## [TASK BRIEF]
Which lines below contain "filter"? Pull them out.

Collected data:
┄┄┄┄┄┄┄┄┄┄

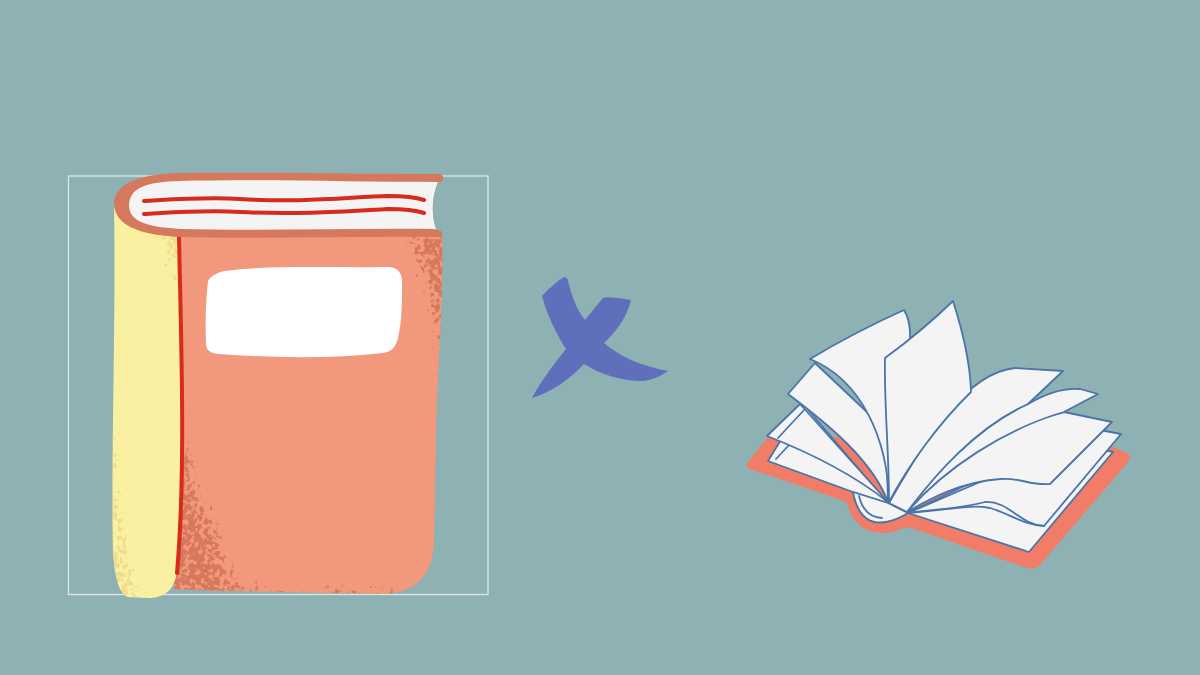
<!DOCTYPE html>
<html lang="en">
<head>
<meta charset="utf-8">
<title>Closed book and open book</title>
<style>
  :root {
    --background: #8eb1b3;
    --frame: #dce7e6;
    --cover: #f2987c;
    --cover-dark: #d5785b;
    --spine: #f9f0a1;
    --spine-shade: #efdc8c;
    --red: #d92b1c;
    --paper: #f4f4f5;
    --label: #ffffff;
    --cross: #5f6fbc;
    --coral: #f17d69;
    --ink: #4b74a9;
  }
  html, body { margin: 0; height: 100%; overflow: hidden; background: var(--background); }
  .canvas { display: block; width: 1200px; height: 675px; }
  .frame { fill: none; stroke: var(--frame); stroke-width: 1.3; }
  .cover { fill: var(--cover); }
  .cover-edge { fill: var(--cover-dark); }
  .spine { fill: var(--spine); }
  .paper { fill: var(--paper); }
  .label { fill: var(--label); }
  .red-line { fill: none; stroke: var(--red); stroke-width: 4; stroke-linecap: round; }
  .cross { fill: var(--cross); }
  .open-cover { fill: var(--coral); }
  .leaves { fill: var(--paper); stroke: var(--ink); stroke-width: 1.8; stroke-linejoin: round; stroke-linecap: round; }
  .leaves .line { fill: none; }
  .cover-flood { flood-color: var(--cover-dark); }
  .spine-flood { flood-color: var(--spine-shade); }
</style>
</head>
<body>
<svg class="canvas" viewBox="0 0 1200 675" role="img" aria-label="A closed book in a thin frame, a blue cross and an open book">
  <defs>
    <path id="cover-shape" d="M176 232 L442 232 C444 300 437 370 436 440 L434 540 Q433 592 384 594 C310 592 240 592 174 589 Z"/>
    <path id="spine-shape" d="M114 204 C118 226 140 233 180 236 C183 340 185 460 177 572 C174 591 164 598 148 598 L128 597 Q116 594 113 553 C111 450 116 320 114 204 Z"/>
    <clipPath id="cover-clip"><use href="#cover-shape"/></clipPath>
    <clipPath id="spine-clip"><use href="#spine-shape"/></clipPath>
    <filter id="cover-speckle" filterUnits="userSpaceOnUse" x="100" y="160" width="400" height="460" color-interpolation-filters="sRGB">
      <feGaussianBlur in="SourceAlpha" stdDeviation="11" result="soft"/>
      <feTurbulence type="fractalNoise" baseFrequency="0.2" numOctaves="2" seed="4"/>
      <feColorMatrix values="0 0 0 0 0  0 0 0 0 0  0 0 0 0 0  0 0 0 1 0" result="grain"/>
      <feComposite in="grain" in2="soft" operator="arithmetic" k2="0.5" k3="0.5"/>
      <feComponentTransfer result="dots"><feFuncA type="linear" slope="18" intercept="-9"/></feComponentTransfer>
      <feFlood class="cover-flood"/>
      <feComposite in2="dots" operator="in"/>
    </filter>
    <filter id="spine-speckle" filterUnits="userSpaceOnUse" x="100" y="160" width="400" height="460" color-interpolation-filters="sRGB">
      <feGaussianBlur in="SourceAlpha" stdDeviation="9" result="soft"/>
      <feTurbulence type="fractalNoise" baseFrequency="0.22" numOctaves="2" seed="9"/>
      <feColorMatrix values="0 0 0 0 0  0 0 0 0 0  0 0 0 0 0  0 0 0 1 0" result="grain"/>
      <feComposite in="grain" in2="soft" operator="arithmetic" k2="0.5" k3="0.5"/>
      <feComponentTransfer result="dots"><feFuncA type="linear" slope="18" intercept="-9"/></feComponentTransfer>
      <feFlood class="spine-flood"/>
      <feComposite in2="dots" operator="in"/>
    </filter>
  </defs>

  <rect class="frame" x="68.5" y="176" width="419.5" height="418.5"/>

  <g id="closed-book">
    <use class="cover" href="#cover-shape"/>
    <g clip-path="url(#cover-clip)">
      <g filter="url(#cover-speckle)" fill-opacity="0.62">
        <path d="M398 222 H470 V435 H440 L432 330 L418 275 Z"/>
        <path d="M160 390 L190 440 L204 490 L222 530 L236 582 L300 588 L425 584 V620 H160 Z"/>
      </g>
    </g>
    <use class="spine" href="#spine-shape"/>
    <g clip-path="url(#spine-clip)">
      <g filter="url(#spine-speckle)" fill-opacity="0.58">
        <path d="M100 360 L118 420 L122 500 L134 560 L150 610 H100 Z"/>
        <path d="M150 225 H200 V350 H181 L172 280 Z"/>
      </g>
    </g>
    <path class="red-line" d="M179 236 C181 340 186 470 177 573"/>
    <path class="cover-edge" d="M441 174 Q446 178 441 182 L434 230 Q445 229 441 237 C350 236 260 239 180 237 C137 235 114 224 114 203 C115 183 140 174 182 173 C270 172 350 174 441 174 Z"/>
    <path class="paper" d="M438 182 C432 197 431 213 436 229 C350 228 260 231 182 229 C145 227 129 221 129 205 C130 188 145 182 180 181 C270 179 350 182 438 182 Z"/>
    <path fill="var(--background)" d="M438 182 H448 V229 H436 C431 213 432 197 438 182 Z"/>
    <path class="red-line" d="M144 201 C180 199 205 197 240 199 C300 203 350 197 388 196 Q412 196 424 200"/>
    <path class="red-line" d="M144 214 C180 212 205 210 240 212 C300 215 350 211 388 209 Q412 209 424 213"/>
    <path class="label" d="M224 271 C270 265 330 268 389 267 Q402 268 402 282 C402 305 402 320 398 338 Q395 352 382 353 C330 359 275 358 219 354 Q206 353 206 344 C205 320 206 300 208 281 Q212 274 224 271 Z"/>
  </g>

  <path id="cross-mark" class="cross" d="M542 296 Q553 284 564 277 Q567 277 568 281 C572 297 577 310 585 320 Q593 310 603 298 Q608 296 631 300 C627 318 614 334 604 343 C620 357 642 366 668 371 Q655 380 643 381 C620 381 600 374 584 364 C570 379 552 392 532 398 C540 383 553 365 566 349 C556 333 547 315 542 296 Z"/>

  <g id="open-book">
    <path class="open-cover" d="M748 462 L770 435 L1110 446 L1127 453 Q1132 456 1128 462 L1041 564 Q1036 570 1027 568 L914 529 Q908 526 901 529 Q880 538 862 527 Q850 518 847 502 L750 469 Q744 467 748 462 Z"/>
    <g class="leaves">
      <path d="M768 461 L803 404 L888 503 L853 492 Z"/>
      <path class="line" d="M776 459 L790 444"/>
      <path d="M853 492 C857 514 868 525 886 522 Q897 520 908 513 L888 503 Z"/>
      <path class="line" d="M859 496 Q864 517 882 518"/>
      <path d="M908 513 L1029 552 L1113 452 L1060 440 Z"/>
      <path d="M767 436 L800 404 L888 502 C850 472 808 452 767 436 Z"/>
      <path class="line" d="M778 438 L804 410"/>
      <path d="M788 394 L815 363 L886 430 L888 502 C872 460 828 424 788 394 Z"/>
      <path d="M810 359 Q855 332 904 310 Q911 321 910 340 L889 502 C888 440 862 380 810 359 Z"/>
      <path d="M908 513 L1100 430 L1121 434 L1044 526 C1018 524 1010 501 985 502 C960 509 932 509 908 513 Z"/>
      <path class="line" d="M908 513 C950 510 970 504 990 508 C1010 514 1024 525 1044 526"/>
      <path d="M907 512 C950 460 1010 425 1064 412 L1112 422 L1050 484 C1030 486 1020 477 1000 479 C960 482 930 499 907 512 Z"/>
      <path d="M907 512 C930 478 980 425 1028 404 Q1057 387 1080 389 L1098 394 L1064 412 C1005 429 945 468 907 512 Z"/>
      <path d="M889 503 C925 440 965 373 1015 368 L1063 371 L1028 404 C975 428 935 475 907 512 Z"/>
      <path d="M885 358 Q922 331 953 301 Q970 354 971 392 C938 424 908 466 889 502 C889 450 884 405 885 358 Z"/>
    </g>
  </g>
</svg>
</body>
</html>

┄┄┄┄┄┄┄┄┄┄

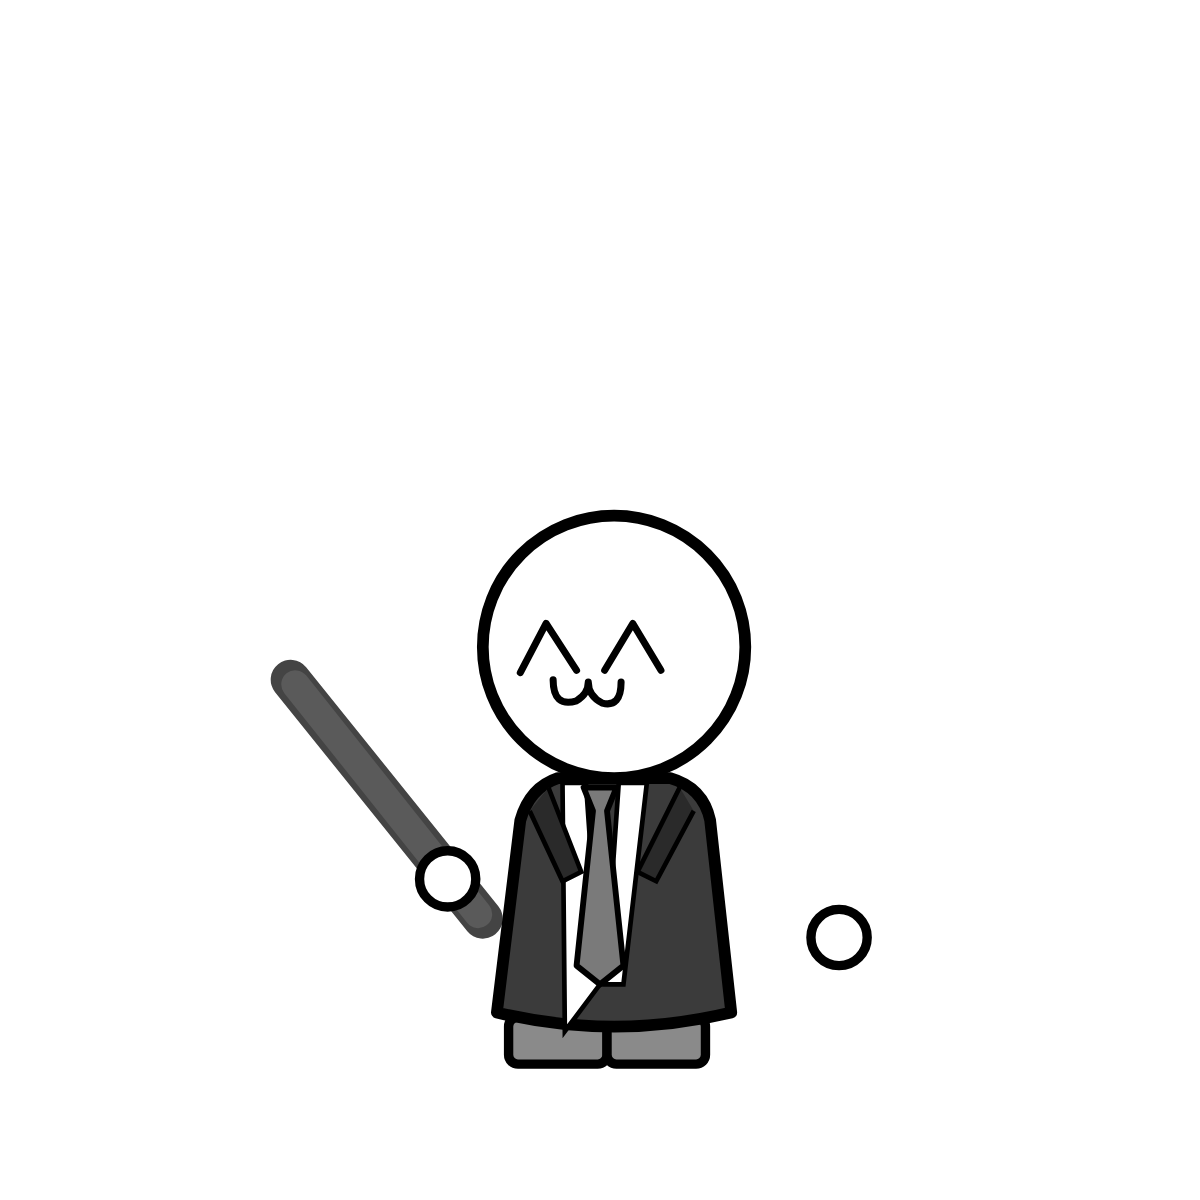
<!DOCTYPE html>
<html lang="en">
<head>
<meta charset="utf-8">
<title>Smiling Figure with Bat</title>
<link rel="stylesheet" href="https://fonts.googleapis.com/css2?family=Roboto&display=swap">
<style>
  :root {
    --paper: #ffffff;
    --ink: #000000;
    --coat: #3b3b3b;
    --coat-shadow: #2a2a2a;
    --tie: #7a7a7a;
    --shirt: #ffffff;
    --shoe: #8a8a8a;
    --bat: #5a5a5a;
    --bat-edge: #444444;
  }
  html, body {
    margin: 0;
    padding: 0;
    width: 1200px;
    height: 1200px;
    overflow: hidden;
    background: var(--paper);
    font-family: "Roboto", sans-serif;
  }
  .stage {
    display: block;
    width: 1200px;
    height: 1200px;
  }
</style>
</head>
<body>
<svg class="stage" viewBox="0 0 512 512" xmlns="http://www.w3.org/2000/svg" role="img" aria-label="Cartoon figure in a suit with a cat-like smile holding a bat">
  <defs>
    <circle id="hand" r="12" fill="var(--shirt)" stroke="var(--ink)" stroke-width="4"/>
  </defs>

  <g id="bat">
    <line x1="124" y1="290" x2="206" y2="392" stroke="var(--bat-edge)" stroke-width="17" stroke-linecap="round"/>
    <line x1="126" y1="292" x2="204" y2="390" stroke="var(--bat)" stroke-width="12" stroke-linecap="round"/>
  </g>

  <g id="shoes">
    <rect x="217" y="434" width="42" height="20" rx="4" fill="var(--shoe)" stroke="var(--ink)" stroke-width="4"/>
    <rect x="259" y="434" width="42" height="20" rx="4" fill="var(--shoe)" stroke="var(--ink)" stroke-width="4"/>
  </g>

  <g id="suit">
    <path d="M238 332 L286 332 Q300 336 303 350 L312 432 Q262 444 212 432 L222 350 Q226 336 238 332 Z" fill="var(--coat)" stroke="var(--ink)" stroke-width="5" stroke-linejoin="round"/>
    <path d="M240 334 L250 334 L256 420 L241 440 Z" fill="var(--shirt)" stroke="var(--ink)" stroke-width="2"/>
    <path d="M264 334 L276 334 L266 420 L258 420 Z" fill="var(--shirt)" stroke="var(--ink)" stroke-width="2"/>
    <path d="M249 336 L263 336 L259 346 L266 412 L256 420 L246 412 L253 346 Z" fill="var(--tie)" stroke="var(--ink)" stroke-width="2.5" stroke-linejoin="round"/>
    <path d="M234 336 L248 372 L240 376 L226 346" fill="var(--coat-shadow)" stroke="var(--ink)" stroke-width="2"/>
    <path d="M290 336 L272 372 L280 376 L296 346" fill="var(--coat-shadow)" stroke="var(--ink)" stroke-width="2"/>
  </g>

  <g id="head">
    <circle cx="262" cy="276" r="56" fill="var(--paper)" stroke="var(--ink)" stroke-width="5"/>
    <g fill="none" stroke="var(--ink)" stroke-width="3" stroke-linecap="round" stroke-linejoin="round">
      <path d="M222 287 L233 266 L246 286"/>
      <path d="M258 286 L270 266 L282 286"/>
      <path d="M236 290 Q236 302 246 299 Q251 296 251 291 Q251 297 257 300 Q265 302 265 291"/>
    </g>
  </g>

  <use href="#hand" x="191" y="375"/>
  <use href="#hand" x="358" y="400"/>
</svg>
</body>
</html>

┄┄┄┄┄┄┄┄┄┄

## [WRITTEN ANSWER]
    <filter id="cover-speckle" filterUnits="userSpaceOnUse" x="100" y="160" width="400" height="460" color-interpolation-filters="sRGB">
    </filter>
    <filter id="spine-speckle" filterUnits="userSpaceOnUse" x="100" y="160" width="400" height="460" color-interpolation-filters="sRGB">
    </filter>
      <g filter="url(#cover-speckle)" fill-opacity="0.62">
      <g filter="url(#spine-speckle)" fill-opacity="0.58">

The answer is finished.